“Weekend Glory” is a fast-paced, song-like poem with a varying rhyme scheme
and stanza lengths. The speaker works at a factory, which isn’t a great job, but it pays the bills. She criticizes “posers” who look down on others but buy big cars and live in condos they can’t afford. She suggests, “If they want to learn how to live life right, / they ought to study me on Saturday night.” She works hard all week so she can go out with her girlfriend and their men and have a good time at a blues joint “and turn away from worry / with sassy glance.” She says that the posers and preeners look down on her, but in reality, they’re equal with her: they are living day-to-day as well. The speaker concludes that her life isn’t heaven, but it isn’t hell, either, and it is a good thing to work, get paid, and “have the luck to be Black / on a Saturday night.”
“Our Grandmothers,” the final poem in Phenomenal Woman
, was first published in 1990 in the volume I Shall Not Be Moved

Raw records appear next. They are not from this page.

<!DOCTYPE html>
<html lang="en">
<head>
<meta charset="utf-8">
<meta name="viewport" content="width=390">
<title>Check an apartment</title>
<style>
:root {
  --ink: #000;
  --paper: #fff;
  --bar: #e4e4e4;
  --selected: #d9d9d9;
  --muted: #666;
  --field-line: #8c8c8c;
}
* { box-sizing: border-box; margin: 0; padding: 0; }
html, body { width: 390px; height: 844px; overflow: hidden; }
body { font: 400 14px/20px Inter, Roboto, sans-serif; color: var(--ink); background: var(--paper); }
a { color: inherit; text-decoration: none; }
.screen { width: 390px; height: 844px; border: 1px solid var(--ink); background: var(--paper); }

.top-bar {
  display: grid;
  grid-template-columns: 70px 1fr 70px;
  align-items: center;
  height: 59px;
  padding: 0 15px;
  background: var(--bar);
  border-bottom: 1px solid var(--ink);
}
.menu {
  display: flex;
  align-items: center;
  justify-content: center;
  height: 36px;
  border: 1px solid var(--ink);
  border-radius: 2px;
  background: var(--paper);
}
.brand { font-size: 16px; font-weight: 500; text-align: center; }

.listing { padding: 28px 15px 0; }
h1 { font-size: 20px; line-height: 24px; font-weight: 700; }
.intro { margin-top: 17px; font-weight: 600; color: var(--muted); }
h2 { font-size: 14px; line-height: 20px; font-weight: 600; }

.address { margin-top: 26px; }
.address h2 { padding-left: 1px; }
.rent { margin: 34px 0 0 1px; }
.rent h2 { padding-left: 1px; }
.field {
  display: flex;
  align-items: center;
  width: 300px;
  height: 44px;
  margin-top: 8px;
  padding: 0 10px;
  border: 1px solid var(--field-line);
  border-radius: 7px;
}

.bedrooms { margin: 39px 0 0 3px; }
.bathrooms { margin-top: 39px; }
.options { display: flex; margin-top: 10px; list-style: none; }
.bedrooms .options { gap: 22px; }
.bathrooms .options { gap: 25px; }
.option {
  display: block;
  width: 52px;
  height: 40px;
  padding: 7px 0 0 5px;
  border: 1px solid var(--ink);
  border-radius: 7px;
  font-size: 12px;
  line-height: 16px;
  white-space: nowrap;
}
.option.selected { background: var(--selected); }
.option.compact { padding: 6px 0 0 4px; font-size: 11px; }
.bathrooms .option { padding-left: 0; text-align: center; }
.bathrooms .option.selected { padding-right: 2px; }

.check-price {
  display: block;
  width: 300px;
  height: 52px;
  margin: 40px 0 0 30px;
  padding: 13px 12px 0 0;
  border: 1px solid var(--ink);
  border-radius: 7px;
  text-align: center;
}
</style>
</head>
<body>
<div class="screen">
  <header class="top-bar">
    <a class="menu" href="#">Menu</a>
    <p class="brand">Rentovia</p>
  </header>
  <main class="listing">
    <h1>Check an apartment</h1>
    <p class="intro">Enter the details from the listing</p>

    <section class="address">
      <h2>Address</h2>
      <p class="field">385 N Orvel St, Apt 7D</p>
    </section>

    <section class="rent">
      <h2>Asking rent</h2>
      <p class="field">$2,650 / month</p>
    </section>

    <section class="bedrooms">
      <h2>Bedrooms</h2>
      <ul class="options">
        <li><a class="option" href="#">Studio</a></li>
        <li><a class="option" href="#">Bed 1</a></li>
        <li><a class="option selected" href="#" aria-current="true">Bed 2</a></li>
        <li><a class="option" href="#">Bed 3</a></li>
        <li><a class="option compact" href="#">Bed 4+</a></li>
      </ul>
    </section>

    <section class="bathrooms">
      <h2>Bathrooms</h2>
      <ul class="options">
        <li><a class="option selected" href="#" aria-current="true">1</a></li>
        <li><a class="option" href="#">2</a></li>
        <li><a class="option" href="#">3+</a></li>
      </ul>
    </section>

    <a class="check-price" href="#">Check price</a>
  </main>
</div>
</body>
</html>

. The speaker is an escaped slave, running to freedom with her young children. She tells her oppressor, “You have tried to destroy me / and though I perish daily, / I shall not be moved.” She refuses to be kept down by injustice. She lists the racist, cruel, and crude names that she has been called, but denies and denounces them saying, “My description cannot / fit your tongue, for / I have a certain way of being in this world, / and I shall not, I shall not be moved.” The speaker maintains her faith in God even though freedom is distant, declaring, “I go forth / alone, and stand as ten thousand.” The Divine and the Holy Spirit help her forward to freedom. The speaker then describes “these momma faces,” powerful contemporary and historical African American women including Sheba, Sojourner, Harriet, and Mary Bethune. The poem leaps forward in time, where life is still hard for women: there are welfare lines, abortion clinics, loneliness, and prostitution. The speaker concludes that whatever people think of her, whatever her own failings, she will not be undone. She repeats the line “for I shall not be moved.”